He’s a winger and has been throughout his career in Scotland, which goes back to his 2009 signing for Inverness CT from Leicester City, but he’s progressed as a footballer to such an extent that, regardless of where he plays, you know he could do a job, except maybe at centre-back or between the sticks. Left-back? Done it. Defensive midfield? Nailed it. Right midfield, left midfield? No problem. Up front? Not yet but it’s hard to imagine him being anything other than a success.
It’s his work ethic and sense of urgency which enables him to thrive across the park. He mixes a rare blend of intelligence and quickness. The game slows to 0.5x speed in his mind, while to everyone else it looks like he’s on x2. He’s got the acceleration and speed to attack space, the quick-feet to dance around defenders in close quarters, and the passing range to make things happen from deep or inside the penalty area. He doesn’t mind getting stuck in, and while his goalscoring numbers aren’t brilliant, he’s proven time and again that he’s a threat from long range.
His goal against Celtic probably best illustrated his abilities. Using both feet, he was able to dance away from his marker, taking only four touches in total before his final one, a well-struck shot, flew past Craig Gordon and into the back of the net. Left, right, right, left, goal.
His decision to stick around for around two years should ensure Aberdeen’s safe passage from one “cycle” to another.
1. Scott Sinclair (Celtic)
It wasn’t going to be anyone else, was it? If we collated all of these individual position articles into one, Sinclair would still come out on top. Quite simply, the best player there is in Scottish football right now, bar none.
He doesn’t just make Celtic better through his individual play. His presence improves those around him, as he’s been a massive part of Brendan Rodgers’ gameplan this season. Tasked with driving into the centre from left, he opens up space for Kieran Tierney, Stuart Armstrong and the striker, be it Leigh Griffiths or Moussa Dembele, in which to thrive. He’s got his own gravitational field, pulling defenders towards him and freeing space for his talented team-mates to do some damage.
Then there’s the goal threat. If there was to be any one strike which illustrated his threat in the penalty area, it had to be his first of three in the title-clinching 5-0 victory over Hearts. When the ball dropped his way, he reared back and thundered it into the roof of the net with a first-time shot. It was so simple, so powerful, so utterly devastating. The very walls of Tynecastle looked ready to crumble around it, such was the venom. The fact the netting stayed on the goals was a near miracle.

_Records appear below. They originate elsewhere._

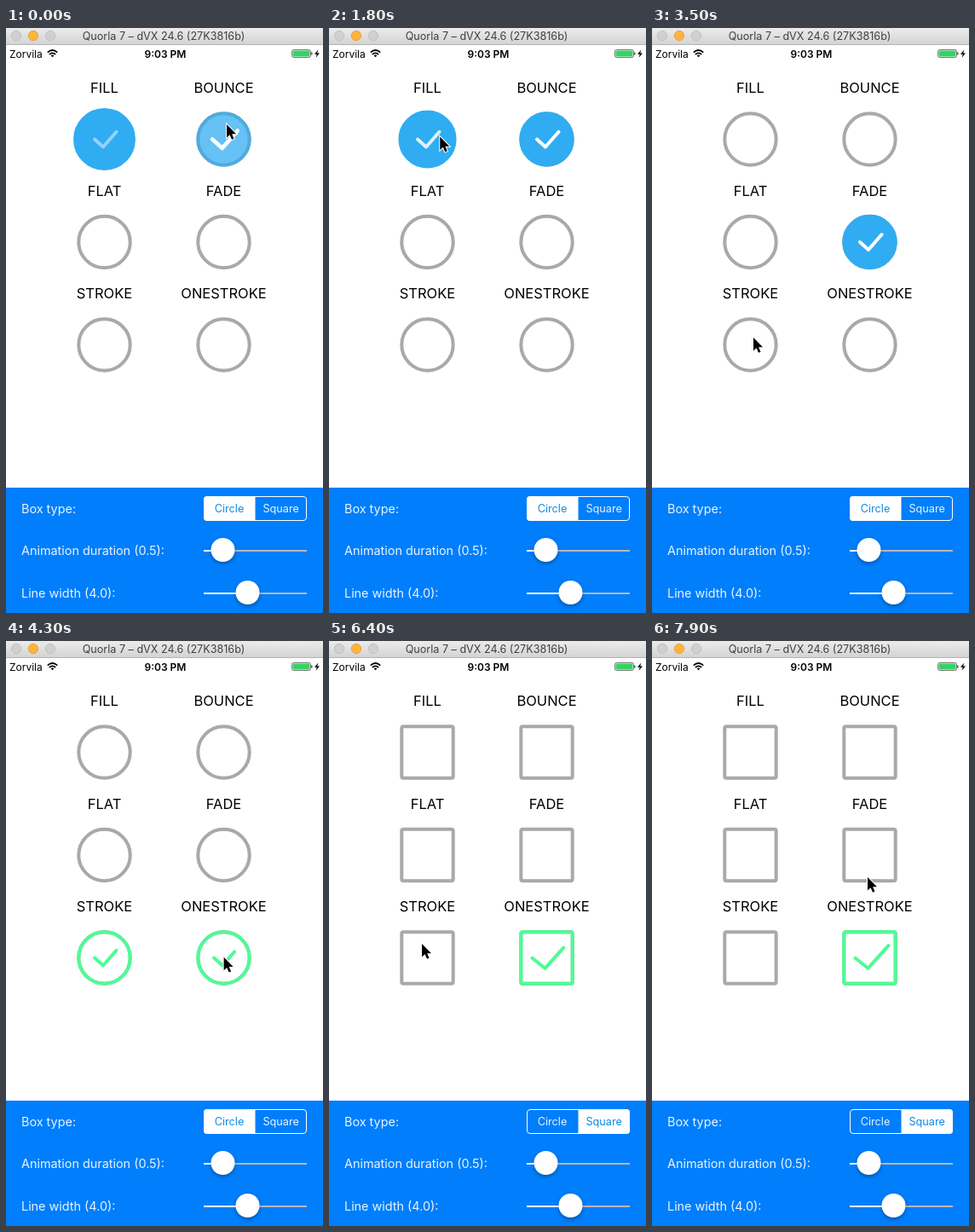
Write an HTML page that moves like this. It is 372 px wide and 686 px high and loops after 8000 ms.

```html
<!DOCTYPE html>
<html lang="en">
<head>
<meta charset="utf-8">
<title>Checkbox styles</title>
<style>
html, body { margin: 0; width: 100%; height: 100%; overflow: hidden; background: #fff; }
svg { display: block; width: 372px; height: 686px; font-family: Inter, "Liberation Sans", sans-serif; }
.mid { text-anchor: middle; }
.label { font-size: 16.5px; }
.row { font-size: 14.4px; fill: #eaf4ff; }
.seg { font-size: 12.7px; }
.mark { fill: none; stroke-width: 4; stroke-linecap: round; stroke-linejoin: round; }
.thumb { fill: #fff; filter: drop-shadow(0 2px 2px #0005); }
</style>
</head>
<body>
<svg viewBox="0 0 372 686">
  <defs>
    <linearGradient id="bar" x2="0" y2="1">
      <stop stop-color="#ececec"/><stop offset="1" stop-color="#d2d2d2"/>
    </linearGradient>
    <clipPath id="pill"><rect x="232" y="549" width="121" height="29" rx="4"/></clipPath>
  </defs>

  <rect width="372" height="20" fill="url(#bar)"/>
  <path d="M0 19.5H372" stroke="#b4b4b4"/>
  <g stroke="#bcbcbc" stroke-width=".8" fill="#d0d0d0">
    <circle cx="12" cy="9" r="5.7"/>
    <circle cx="32" cy="9" r="5.7" fill="#fdb43c" stroke="#e09b33"/>
    <circle cx="52" cy="9" r="5.7"/>
  </g>
  <text class="mid" x="185" y="14" font-size="12.6" fill="#404040">Quorla 7 – dVX 24.6 (27K3816b)</text>

  <text x="4" y="34.5" font-size="12">Zorvila</text>
  <g fill="none" stroke="#000" stroke-width="1.7">
    <path d="M48.8 28.6Q54.5 23.4 60.2 28.6M50.9 31Q54.5 27.7 58.1 31"/>
    <path d="M52.6 32.3Q54.5 30.8 56.4 32.3L54.5 34.3Z" fill="#000" stroke="none"/>
  </g>
  <text class="mid" x="187" y="34.5" font-size="12" font-weight="600">9:03 PM</text>
  <rect x="335.5" y="25.5" width="22" height="9" rx="2" fill="#fff" stroke="#555" stroke-width=".8"/>
  <rect x="336.5" y="26.5" width="20" height="7" rx="1" fill="#35d264"/>
  <path d="M358.8 28.5V31.5" stroke="#555" stroke-width="1.4"/>
  <path d="M366.3 25.5L362 30.7H364.8L363.6 34.8L368 29.4H365.2Z"/>

  <g id="boxes"></g>

  <rect y="539" width="372" height="147" fill="#007efb"/>
  <text class="row" x="18" y="568.5">Box type:</text>
  <text class="row" x="18" y="617.5">Animation duration (0.5):</text>
  <text class="row" x="18" y="667.5">Line width (4.0):</text>
  <rect id="pick" y="549" width="60.5" height="29" fill="#fff" clip-path="url(#pill)"/>
  <rect x="232.5" y="549.5" width="120" height="28" rx="3.5" fill="none" stroke="#fff"/>
  <text class="seg mid" x="262" y="568">Circle</text>
  <text class="seg mid" x="322.7" y="568">Square</text>
  <g stroke-width="2">
    <path d="M232 613H353M232 663H353" stroke="#b5b9c0"/>
    <path d="M232 613H254M232 663H283" stroke="#fff"/>
  </g>
  <circle class="thumb" cx="254.5" cy="612" r="14"/>
  <circle class="thumb" cx="283.5" cy="662" r="14"/>

  <path id="cursor" d="M0 0V15.6L3.6 12.3L6 17.8L8.5 16.7L6.1 11.3H11Z" stroke="#fff" stroke-width="2" paint-order="stroke"/>
</svg>
<script>
const LOOP = 8000, SPAN = 250, SQUARE_AT = 5560;
const BLUE = '#30acf2', GREEN = '#4dfc95', HALF = 30.2;
const ROUND_MARK = [[-11.5, 0], [-1.5, 9], [14, -8.7]];
const SQUARE_MARK = [[-17, .3], [-2, 12.3], [22, -14.3]];

// Every box starts unchecked and flips at each listed time.
const STYLES = [
  ['FILL', [-900, -129, 1027, 1760]],
  ['BOUNCE', [-900, -65, 937, 1950]],
  ['FLAT', [2130, 2980]],
  ['FADE', [2420, 3800]],
  ['STROKE', [3510, 4700, 6430, 7651]],
  ['ONESTROKE', [4060, 5850, 6160, 6900, 7440]]
];

// Pointer stops: time, x, y
const STOPS = [
  [0, 259, 113], [350, 205, 138], [700, 256, 125], [940, 256, 125],
  [1030, 127, 125], [1200, 127, 125], [1600, 118, 128], [1770, 118, 128],
  [1940, 258, 122], [2130, 115, 245], [2390, 247, 256], [2600, 250, 254],
  [2760, 250, 254], [2980, 112, 250], [3200, 118, 262], [3480, 119, 363],
  [3540, 119, 363], [3790, 250, 250], [4060, 258, 366], [4400, 255, 372],
  [4690, 118, 366], [4850, 120, 368], [5190, 321, 561], [5400, 322, 562],
  [5580, 322, 562], [5840, 262, 365], [6170, 260, 364], [6390, 109, 355],
  [6440, 109, 355], [6650, 190, 267], [6900, 256, 362], [7300, 258, 366],
  [7450, 258, 366], [7640, 118, 366], [7890, 253, 277], [8000, 253, 276]
];

const byId = id => document.getElementById(id);
const clamp = v => Math.max(0, Math.min(1, v));
const mix = (a, b, k) => a + (b - a) * k;
const smooth = k => k * k * (3 - 2 * k);
const set = (node, attrs) => {
  for (const key in attrs) node.setAttribute(key, attrs[key]);
  return node;
};
const add = (parent, tag, attrs) =>
  set(parent.appendChild(document.createElementNS('http://www.w3.org/2000/svg', tag)), attrs);

const boxes = STYLES.map(([name, flips], i) => {
  const x = 115.5 + i % 2 * 140, y = 130.5 + (i >> 1) * 120.5;
  const holder = byId('boxes');
  add(holder, 'text', { class: 'label mid', x, y: y - 54.5 }).textContent = name;
  const g = add(holder, 'g', { transform: `translate(${x} ${y})` });
  const lined = i > 3;
  return {
    name, flips, lined,
    base: add(g, 'path', { class: 'mark', stroke: '#a9a9a9' }),
    top: add(g, 'path', { class: 'mark', stroke: lined ? GREEN : BLUE, pathLength: 1 }),
    mark: add(g, 'path', { class: 'mark', stroke: lined ? GREEN : '#fff', pathLength: 1 })
  };
});

function outline(r) {
  const s = HALF - r, a = `A${r} ${r} 0 0 1`;
  return `M${HALF} ${-s}V${s}${a} ${s} ${HALF}H${-s}${a} ${-HALF} ${s}` +
    `V${-s}${a} ${-s} ${-HALF}H${s}${a} ${HALF} ${-s}Z`;
}

// How far a box is checked, 0 to 1.
function level(flips, t) {
  const past = flips.filter(f => f <= t);
  if (!past.length) return 0;
  const u = clamp((t - past[past.length - 1]) / SPAN);
  return past.length % 2 ? u : 1 - u;
}

// Grows past full size at the halfway point, then settles.
const bounce = (v, extra) => v < .5 ? 2 * v * (1 + extra) : 1 + extra * 2 * (1 - v);

function drawTo(node, k) {
  set(node, { 'stroke-dasharray': `${k} 2`, opacity: k > 0 ? 1 : 0 });
}

function drawBox(box, t, square) {
  const v = level(box.flips, t), path = outline(mix(HALF, 2, square));
  const flat = box.name === 'FLAT' ? v : 1;
  const points = ROUND_MARK.map(([x, y], i) =>
    [mix(x, SQUARE_MARK[i][0], square), mix(y, SQUARE_MARK[i][1], square) * flat]);
  set(box.base, { d: path });
  set(box.top, { d: path });
  set(box.mark, { d: 'M' + points.join('L') });
  if (box.lined) {
    const single = box.name === 'ONESTROKE';
    drawTo(box.top, single ? clamp(v / .6) : v);
    drawTo(box.mark, single ? clamp((v - .4) / .6) : v);
    return;
  }
  const fill = box.name === 'FILL', pop = box.name === 'BOUNCE';
  set(box.top, {
    style: `fill:${BLUE}`,
    opacity: fill ? +(v > 0) : v,
    transform: `scale(${fill ? bounce(v, .18) : 1})`
  });
  set(box.mark, {
    opacity: pop ? +(v > 0) : v,
    transform: `scale(${pop ? bounce(v, .3) : 1})`
  });
}

function pointer(t) {
  const i = STOPS.findIndex(s => s[0] > t);
  const [t0, x0, y0] = STOPS[i - 1], [t1, x1, y1] = STOPS[i];
  const k = smooth((t - t0) / (t1 - t0));
  return `translate(${mix(x0, x1, k)} ${mix(y0, y1, k)})`;
}

const segments = document.querySelectorAll('.seg');

function frame() {
  const t = performance.now() % LOOP;
  const square = smooth(clamp((t - SQUARE_AT) / SPAN));
  const picked = +(t >= SQUARE_AT);
  boxes.forEach(box => drawBox(box, t, square));
  set(byId('pick'), { x: 232 + picked * 60.5 });
  segments.forEach((s, i) => set(s, { fill: i === picked ? '#0b8ce0' : '#eaf4ff' }));
  set(byId('cursor'), { transform: pointer(t) });
  requestAnimationFrame(frame);
}
frame();
</script>
</body>
</html>
```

On a sombre note, his arrival demonstrated the gulf between English and Scottish football. Not so much the quality, as we were aware of that anyway, but in a physical sense. Watching English football, did you ever look at Scott Sinclair and think he was an especially powerful or strong player? No, you wouldn’t have. Yet he comes up here and looks like he could literally run through opposing defenders. In Scottish football terms, he’s a unit. Not to mention the fact he can run like the wind, beat players for fun and score from anywhere inside 25 yards.